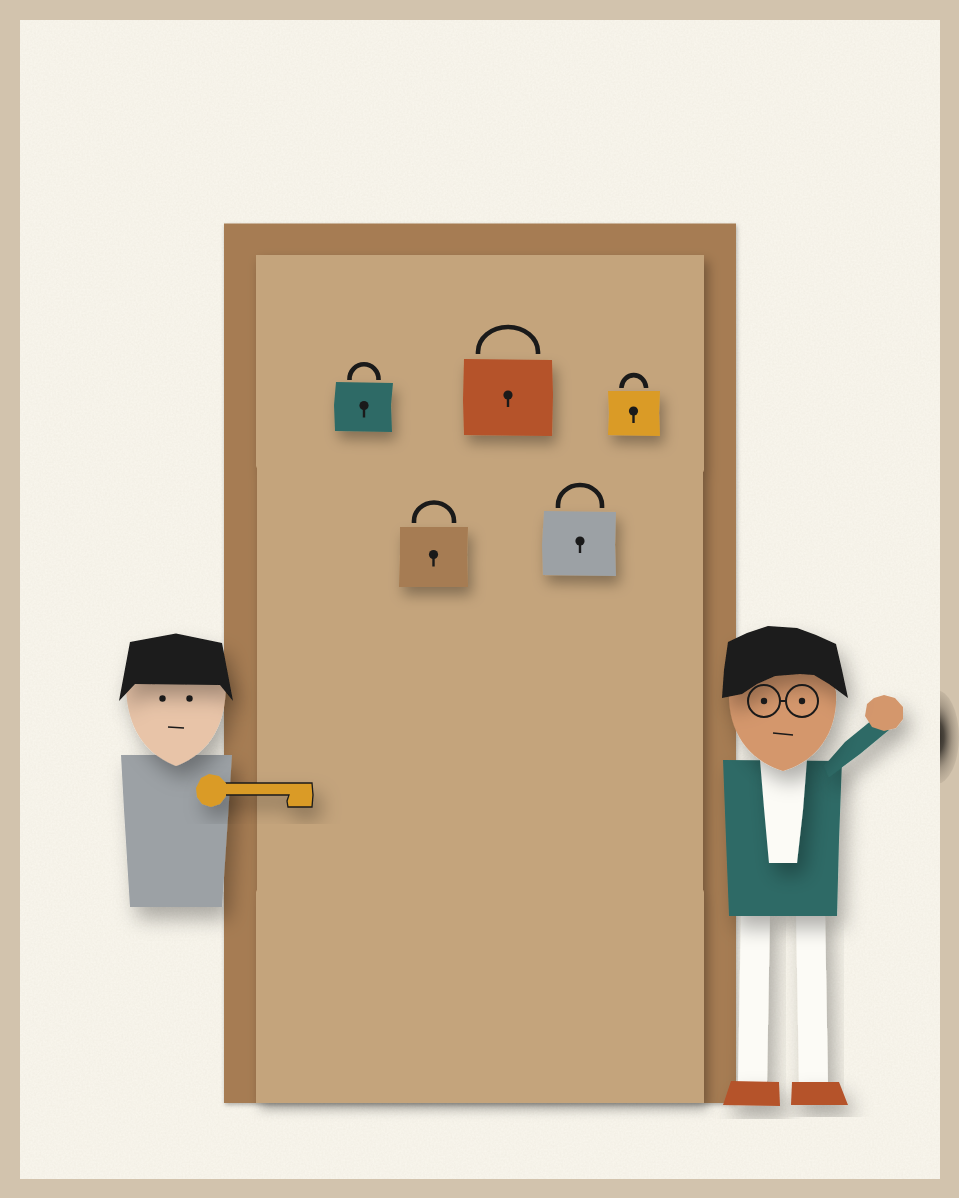
<!DOCTYPE html>
<html lang="en">
<head>
<meta charset="utf-8">
<title>Door with padlocks</title>
<style>
  :root {
    --mat: #d2c3ad;
    --paper: #f8f5ec;
    --white: #fcfbf6;
    --brown: #a67c52;
    --door: #c4a47c;
    --teal: #2e6b66;
    --rust: #b5522a;
    --gold: #da9b26;
    --grey: #9ca1a5;
    --ink: #1a1a1a;
    --skin-light: #e8c4a8;
    --skin-tan: #d4976c;
  }
  html, body { margin: 0; width: 959px; height: 1198px; overflow: hidden; background: var(--mat); }
  svg { display: block; }
  .mat { fill: var(--mat); }
  .paper { fill: var(--paper); }
  .white { fill: var(--white); }
  .brown { fill: var(--brown); }
  .door { fill: var(--door); }
  .teal { fill: var(--teal); }
  .rust { fill: var(--rust); }
  .gold { fill: var(--gold); }
  .grey { fill: var(--grey); }
  .ink { fill: var(--ink); }
  .skin-light { fill: var(--skin-light); }
  .skin-tan { fill: var(--skin-tan); }
  .shackle { fill: none; stroke: var(--ink); stroke-width: 4.6; }
  .line { fill: none; stroke: var(--ink); stroke-width: 1.3; }
  .glasses { fill: none; stroke: var(--ink); stroke-width: 2; }
  .cut { filter: url(#cut-shadow); }
  .soft { filter: url(#soft-shadow); }
</style>
</head>
<body>
<svg width="959" height="1198" viewBox="0 0 959 1198" role="img" aria-label="Paper-cut scene: a door with five padlocks, a person holding a key and a person waving">
  <defs>
    <filter id="cut-shadow" x="-50%" y="-50%" width="200%" height="200%">
      <feDropShadow dx="7" dy="12" stdDeviation="10" flood-color="#000" flood-opacity=".3"/>
    </filter>
    <filter id="soft-shadow" x="-50%" y="-50%" width="200%" height="200%">
      <feDropShadow dx="4" dy="8" stdDeviation="7" flood-color="#000" flood-opacity=".32"/>
    </filter>
    <filter id="door-shadow" x="-10%" y="-10%" width="120%" height="120%">
      <feDropShadow dx="4" dy="6" stdDeviation="6" flood-color="#000" flood-opacity=".32"/>
    </filter>
    <filter id="frame-shadow" x="-10%" y="-10%" width="120%" height="120%">
      <feDropShadow dx="1" dy="2" stdDeviation="2" flood-color="#000" flood-opacity=".28"/>
    </filter>
    <filter id="grain" x="0" y="0" width="100%" height="100%">
      <feTurbulence type="fractalNoise" baseFrequency=".55" numOctaves="3" seed="4"/>
      <feColorMatrix values="0 0 0 0 .5  0 0 0 0 .45  0 0 0 0 .35  .14 0 0 0 -.03"/>
    </filter>
    <radialGradient id="edge-shade">
      <stop offset="0" stop-color="#1a1815" stop-opacity=".95"/>
      <stop offset=".35" stop-color="#2a2621" stop-opacity=".8"/>
      <stop offset=".7" stop-color="#5c5348" stop-opacity=".4"/>
      <stop offset="1" stop-color="#8c8070" stop-opacity=".2"/>
    </radialGradient>
    <clipPath id="mat-right"><rect x="940" y="680" width="19" height="110"/></clipPath>
    <clipPath id="paper-area"><rect x="20" y="20" width="920" height="1159"/></clipPath>
    <g id="keyhole" class="ink">
      <circle r="4.6"/>
      <rect x="-1.2" y="0" width="2.4" height="12"/>
    </g>
  </defs>

  <rect class="mat" width="959" height="1198"/>
  <ellipse cx="936" cy="737" rx="23" ry="47" fill="url(#edge-shade)" clip-path="url(#mat-right)"/>
  <rect class="paper" x="20" y="20" width="920" height="1159"/>
  <rect x="20" y="20" width="920" height="1159" filter="url(#grain)"/>

  <g id="scene" clip-path="url(#paper-area)">
    <g id="doorway">
      <rect class="brown" x="224" y="223.500" width="512" height="879.500" filter="url(#frame-shadow)"/>
      <polygon class="door" points="256,255 704,255 704,470 703,472 703,890 704,892 704,1103 256,1103 256,892 257,890 257,468 256,466" filter="url(#door-shadow)"/>
    </g>

    <g id="padlocks">
      <g id="padlock-teal">
        <polygon class="teal soft" points="336,382 393,383 391,405 392,432 335,431 334,405"/>
        <path class="shackle" d="M349.500 380V379A14.500 14.800 0 0 1 378.500 379V380"/>
        <use href="#keyhole" x="364" y="405.500"/>
      </g>
      <g id="padlock-rust">
        <polygon class="rust soft" points="464,359 552,360 553,395 552,436 464,435 463,400"/>
        <path class="shackle" d="M478 354V352A30 25 0 0 1 538 352V354"/>
        <use href="#keyhole" x="508" y="395"/>
      </g>
      <g id="padlock-gold">
        <polygon class="gold soft" points="608,391 660,391 659,413 660,436 608,435 609,413"/>
        <path class="shackle" d="M621.500 388V387A12.300 13 0 0 1 646 387V388"/>
        <use href="#keyhole" x="633.500" y="411"/>
      </g>
      <g id="padlock-brown">
        <polygon class="brown soft" points="400,527 468,527 467,555 468,587 399,587 400,555"/>
        <path class="shackle" d="M414 523V521A20 18.500 0 0 1 454 521V523"/>
        <use href="#keyhole" x="433.500" y="554.500"/>
      </g>
      <g id="padlock-grey">
        <polygon class="grey soft" points="544,511 616,512 615,545 616,576 543,575 542,545"/>
        <path class="shackle" d="M558 508V505A22 20 0 0 1 602 505V508"/>
        <use href="#keyhole" x="580" y="541"/>
      </g>
    </g>

    <g id="person-with-key">
      <polygon class="grey cut" points="121,755 232,755 227,832 222,907 130,907 124,810"/>
      <path class="skin-light cut" d="M126 684C126 718 138 751 176 766C213 752 226 720 226 684C222 655 130 655 126 684Z"/>
      <polygon class="ink cut" points="130,642 176,633.500 222,643 233,701 220,685 135,684 119,701"/>
      <g id="key-holder-face">
        <circle class="ink" cx="162.500" cy="698.500" r="3.200"/>
        <circle class="ink" cx="189.500" cy="698.500" r="3.200"/>
        <path class="line" d="M168 727L184 728"/>
      </g>
      <g id="key" class="cut">
        <path class="gold" d="M225 783H312L313 795L312 807H288L287 801L289 795H225L224 789Z" stroke="#1a1a1a" stroke-width="1.300"/>
        <polygon class="gold" points="209,774 219,776 226,783 226,796 220,804 211,807 202,804 197,797 196,788 201,778"/>
      </g>
    </g>

    <g id="waving-person">
      <polygon class="white cut" points="741,912 770,912 767,1083 738,1083"/>
      <polygon class="white cut" points="796,912 825,912 828,1083 799,1083"/>
      <polygon class="rust cut" points="731,1081 779,1082 780,1106 723,1105"/>
      <polygon class="rust cut" points="792,1082 839,1082 848,1105 791,1105"/>
      <polygon class="teal cut" points="723,760 842,761 839,840 837,916 729,916 726,840"/>
      <polygon class="white cut" points="760,760 807,760 803,810 797,863 769,863 764,808"/>
      <g id="waving-arm" class="cut">
        <polygon class="teal" points="824,766 845,742 872,720 889,730 860,754 829,777"/>
        <polygon class="skin-tan" points="884,695 895,698 903,707 903,719 896,728 884,731 872,727 865,716 867,704 874,698"/>
      </g>
      <path class="skin-tan cut" d="M729 692C728 728 745 759 783 771C820 760 838 729 836 692C830 655 735 655 729 692Z"/>
      <path class="ink cut" d="M728 642L747 633L768 626L797 628L816 635L836 644L842 670L848 698L829 684L814 675L800 674L775 676L757 684L742 694L722 698L724 670Z"/>
      <g id="waver-face">
        <circle class="glasses" cx="764" cy="701" r="16"/>
        <circle class="glasses" cx="802" cy="701" r="16"/>
        <path class="glasses" d="M780 701H786"/>
        <circle class="ink" cx="764" cy="701" r="3.200"/>
        <circle class="ink" cx="802" cy="701" r="3.200"/>
        <path class="line" d="M773 733L793 735"/>
      </g>
    </g>
  </g>
</svg>
</body>
</html>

## Task instructions
Wherever the word "flood" occurs in the data, copy that whole line.

## Output for this exercise
      <feDropShadow dx="7" dy="12" stdDeviation="10" flood-color="#000" flood-opacity=".3"/>
      <feDropShadow dx="4" dy="8" stdDeviation="7" flood-color="#000" flood-opacity=".32"/>
      <feDropShadow dx="4" dy="6" stdDeviation="6" flood-color="#000" flood-opacity=".32"/>
      <feDropShadow dx="1" dy="2" stdDeviation="2" flood-color="#000" flood-opacity=".28"/>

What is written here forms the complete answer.